SUGARCANE farmers in the country will be remunerated based on the quality of their harvested crop, starting next year.
Fiji Sugar Corporation executive chairman Abdul Khan said after lengthy discussions on the matter, a cane quality payment system had been identified as best suited for the country's four mills.
"It's called a near infra red (NIR) system. We have gone through all the literature and given government the budget," he said.
"We will know better once the budget announcement is made in November and soon after that we will be into it and getting it ready for next season.
"And the way this system works is that cane coming in through the rail network or through trucks will be tested through the NIR system and payment deduced based on the quality of harvested crop."
Mr Khan said the NIR system was widely used and recognised in mills in many countries. NIR uses an inferential analysis method that allows for the direct measurement of fibre and sugar content from each sample.
Tate and Lyle consultant Dan Boodhna had previously informed sugar industry stakeholders that a cane quality payment system had to be introduced to improve efficiency and sugar production.
He also said Fiji was one of the few sugar-producing countries that paid farmers by tonnage and not on the quality of crop produced.
"One of the biggest hindrances to the sugar industry is the fact that farmers are paid according to weight," he had said at a press conference earlier this year.
"Fiji is one of very few countries in the world where growers are paid on weight and not on sugar content.
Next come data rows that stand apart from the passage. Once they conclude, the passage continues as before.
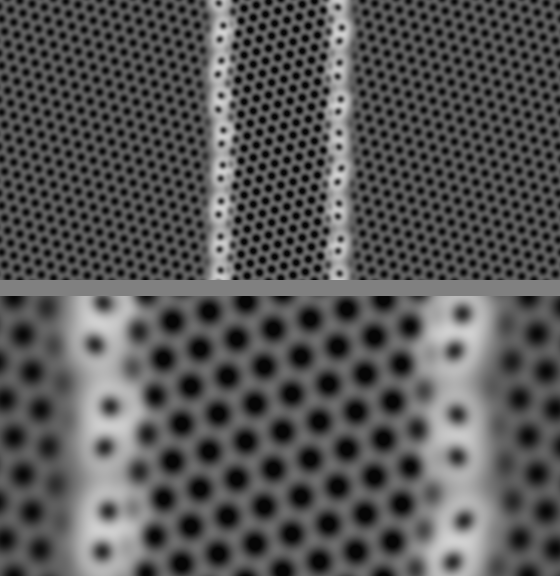
Top: the whole. Bottom: its middle third, enlarged.
Give the GLSL for this pattern, as a Shadertoy shader.

```glsl
#define BAND_HALF_WIDTH 0.212
#define PAIRS_DOWN 8.0
#define PAIR_HALF_GAP 0.0235
#define HALO_RADIUS 0.033
#define CORE_RADIUS 0.0135
#define MEAN_GREY 0.268
#define OUTER_CONTRAST 0.080
#define INNER_CONTRAST 0.108
#define SEAM_GLOW 0.60
#define WOBBLE 0.014

const float TAU = 6.2831853;

float hash(float n) {
    return fract(sin(n * 127.1 + 11.7) * 4375.85);
}

// 1D gradient noise, wrapping after a whole number of cells
float wrappedNoise(float x, float period, float seed) {
    float cell = floor(x), t = x - cell;
    float g0 = hash(mod(cell, period) + seed) * 2.0 - 1.0;
    float g1 = hash(mod(cell + 1.0, period) + seed) * 2.0 - 1.0;
    float blend = t * t * t * (t * (t * 6.0 - 15.0) + 10.0);
    return 2.0 * mix(g0 * t, g1 * (t - 1.0), blend);
}

// Hexagonal lattice from three plane waves whose vectors sum to zero.
// Whole cycles fit a 2 x 1 tile; peaks of 3 lie at the lattice sites.
float hexWaves(vec2 p) {
    return cos(TAU * dot(p, vec2(18.0, 18.0)))
         + cos(TAU * dot(p, vec2(-24.5, 6.0)))
         + cos(TAU * dot(p, vec2(6.5, -24.0)));
}

// Paired sites along a grain boundary: x = halo, y = dark core
vec2 seamSites(vec2 q, float phase, float seed) {
    float halo = 0.0, core = 0.0;
    float nearest = floor(q.y * PAIRS_DOWN - phase + 0.5);
    for (int i = -1; i <= 1; i++) {
        float pairIndex = nearest + float(i);
        float id = mod(pairIndex, PAIRS_DOWN) + seed;
        for (int j = 0; j < 2; j++) {
            float side = float(j) * 2.0 - 1.0;
            float siteId = id * 2.0 + float(j);
            vec2 jitter = vec2(hash(siteId + 31.0), hash(siteId + 67.0)) - 0.5;
            vec2 site = vec2(0.004 * side, (pairIndex + phase) / PAIRS_DOWN + side * PAIR_HALF_GAP);
            vec2 offset = q - site - jitter * vec2(0.009, 0.007);
            float r2 = dot(offset, offset);
            halo += (0.8 + 0.4 * hash(siteId + 5.0)) * exp(-r2 / (HALO_RADIUS * HALO_RADIUS));
            core += exp(-r2 / (CORE_RADIUS * CORE_RADIUS));
        }
    }
    return vec2(1.0 - exp(-1.5 * halo), min(core, 1.0));
}

void mainImage(out vec4 fragColor, in vec2 fragCoord) {
    vec2 p = fragCoord / iResolution.xy * vec2(2.0, 1.0);

    // Distance to the nearer boundary, positive outside the central band
    float side = p.x < 1.0 ? -1.0 : 1.0;
    float seed = side < 0.0 ? 3.0 : 41.0;
    float shift = WOBBLE * wrappedNoise(p.y * 5.0, 5.0, seed);
    vec2 q = vec2(p.x - 1.0 - side * BAND_HALF_WIDTH - shift, p.y);
    float outward = q.x * side;

    // Two mirrored crystal orientations, fading out at the boundary
    float inner = hexWaves(p - vec2(1.014, 0.550));
    float outer = hexWaves((p - vec2(0.705, 0.576)) * vec2(-1.0, 1.0));
    float innerMask = smoothstep(0.008, 0.055, -outward);
    float outerMask = smoothstep(0.022, 0.085, outward);
    float grey = MEAN_GREY - INNER_CONTRAST * inner * innerMask
                           - OUTER_CONTRAST * outer * outerMask;

    // Bright rings around the boundary sites
    vec2 sites = seamSites(q, side < 0.0 ? 0.08 : 0.0, seed);
    float haze = exp(-outward * outward / 0.0014);
    grey += SEAM_GLOW * sites.x + 0.09 * haze;
    grey *= 1.0 - 0.8 * sites.y;

    fragColor = vec4(vec3(clamp(grey, 0.025, 0.95)), 1.0);
}
```
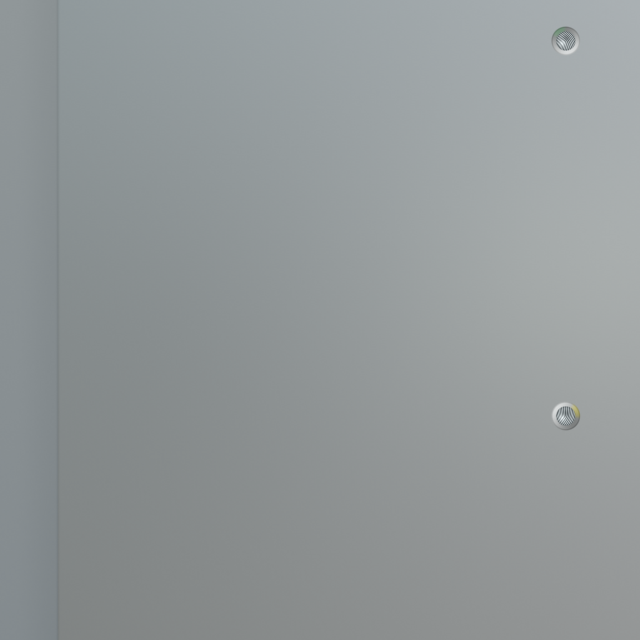
Give the GLSL for this texture, as a Shadertoy shader.

```glsl
const vec3 WALL_BL = vec3(0.497, 0.512, 0.510);
const vec3 WALL_BR = vec3(0.580, 0.590, 0.590);
const vec3 WALL_TL = vec3(0.555, 0.592, 0.602);
const vec3 WALL_TR = vec3(0.665, 0.690, 0.702);
const vec3 STRIP_LOW = vec3(0.515, 0.543, 0.557);
const vec3 STRIP_HIGH = vec3(0.565, 0.592, 0.600);
const vec3 GLOW_TINT = vec3(0.034, 0.034, 0.026);
const vec2 GLOW_CENTER = vec2(0.92, 0.57);
const vec2 SHADE_CENTER = vec2(0.25, 0.46);
const float SHADE_DEPTH = 0.016;
const float CORNER_X = 0.0905;
const float LAMP_X = 0.884;
const float LAMP_BOTTOM = 0.350;
const float LAMP_SPACING = 0.586;
const float LAMP_RADIUS = 0.0222;
const float BULB_RADIUS = 0.0150;
const float RIB_FREQUENCY = 2100.0;
const float GRAIN_CELLS = 512.0;
const float GRAIN_AMOUNT = 0.004;

float hash(vec2 p) {
    return fract(sin(dot(p, vec2(127.1, 311.7))) * 43758.5453);
}

float spot(vec2 p, vec2 size) {
    vec2 q = p / size;
    return exp(-dot(q, q));
}

float disc(float dist, float radius, float aa) {
    return 1.0 - smoothstep(radius - aa, radius + aa, dist);
}

vec3 wall(vec2 uv, float aa) {
    // Main panel: corner blend, warm glow and soft shade
    vec3 panel = mix(mix(WALL_BL, WALL_BR, uv.x), mix(WALL_TL, WALL_TR, uv.x), uv.y);
    panel += GLOW_TINT * spot(uv - GLOW_CENTER, vec2(0.30, 0.25));
    panel -= SHADE_DEPTH * spot(uv - SHADE_CENTER, vec2(0.30, 0.35));

    // Side strip darkens toward the corner
    vec3 strip = mix(STRIP_LOW, STRIP_HIGH, uv.y);
    strip -= 0.022 * smoothstep(0.02, CORNER_X, uv.x);
    vec3 col = mix(strip, panel, smoothstep(-aa, aa, uv.x - CORNER_X));

    // Crease
    return col - 0.035 * spot(vec2(uv.x - CORNER_X, 0.0), vec2(0.0022, 1.0));
}

vec3 lamp(vec3 col, vec2 p, float upper, float aa) {
    float r = length(p);
    vec2 dir = p / max(r, 1e-5);

    // Metal rim with directional light and a coloured glint
    vec2 light = mix(vec2(-0.75, 0.66), vec2(0.35, -0.94), upper);
    vec3 rim = vec3(0.67, 0.68, 0.68) + 0.18 * dot(dir, light);
    vec2 glintDir = mix(vec2(0.90, 0.43), vec2(-0.55, 0.83), upper);
    vec3 glint = mix(vec3(0.10, 0.07, -0.16), vec3(-0.04, 0.07, -0.02), upper);
    rim += glint * smoothstep(0.75, 1.0, dot(dir, glintDir));
    rim -= 0.12 * smoothstep(LAMP_RADIUS - 0.003, LAMP_RADIUS, r);

    // Ribbed reflector
    vec2 ribDir = mix(vec2(0.94, -0.34), vec2(0.80, 0.60), upper);
    float ribs = sin(dot(p, ribDir) * RIB_FREQUENCY + 9.0 * r / BULB_RADIUS);
    vec3 bulb = vec3(0.58, 0.61, 0.62) + 0.11 * ribs;
    bulb += 0.25 * spot(p - vec2(-0.005, -0.003), vec2(0.005));
    bulb -= 0.14 * spot(p - vec2(0.001, 0.004), vec2(0.006));
    bulb -= 0.12 * smoothstep(0.75, 1.0, r / BULB_RADIUS);

    vec3 fixture = mix(rim, bulb, disc(r, BULB_RADIUS, aa));
    return mix(col, fixture, disc(r, LAMP_RADIUS, aa));
}

void mainImage(out vec4 fragColor, in vec2 fragCoord) {
    vec2 uv = fragCoord / iResolution.xy;
    float aa = 1.0 / iResolution.y;
    vec3 col = wall(uv, aa);

    for (int i = 0; i < 2; i++) {
        float upper = float(i);
        vec2 center = vec2(LAMP_X, LAMP_BOTTOM + LAMP_SPACING * upper);
        col = lamp(col, uv - center, upper, aa);
    }

    // Fine grain
    col += GRAIN_AMOUNT * (hash(floor(uv * GRAIN_CELLS)) - 0.5);
    fragColor = vec4(clamp(col, 0.0, 1.0), 1.0);
}
```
"Because of the nature of the cane payment system in use, growers predominantly planted the Mana variety because of its weight and as a result farmers were getting paid but the FSC was finding difficulty in getting sugar out of the cane," Mr Boodhna had said in Lautoka in March.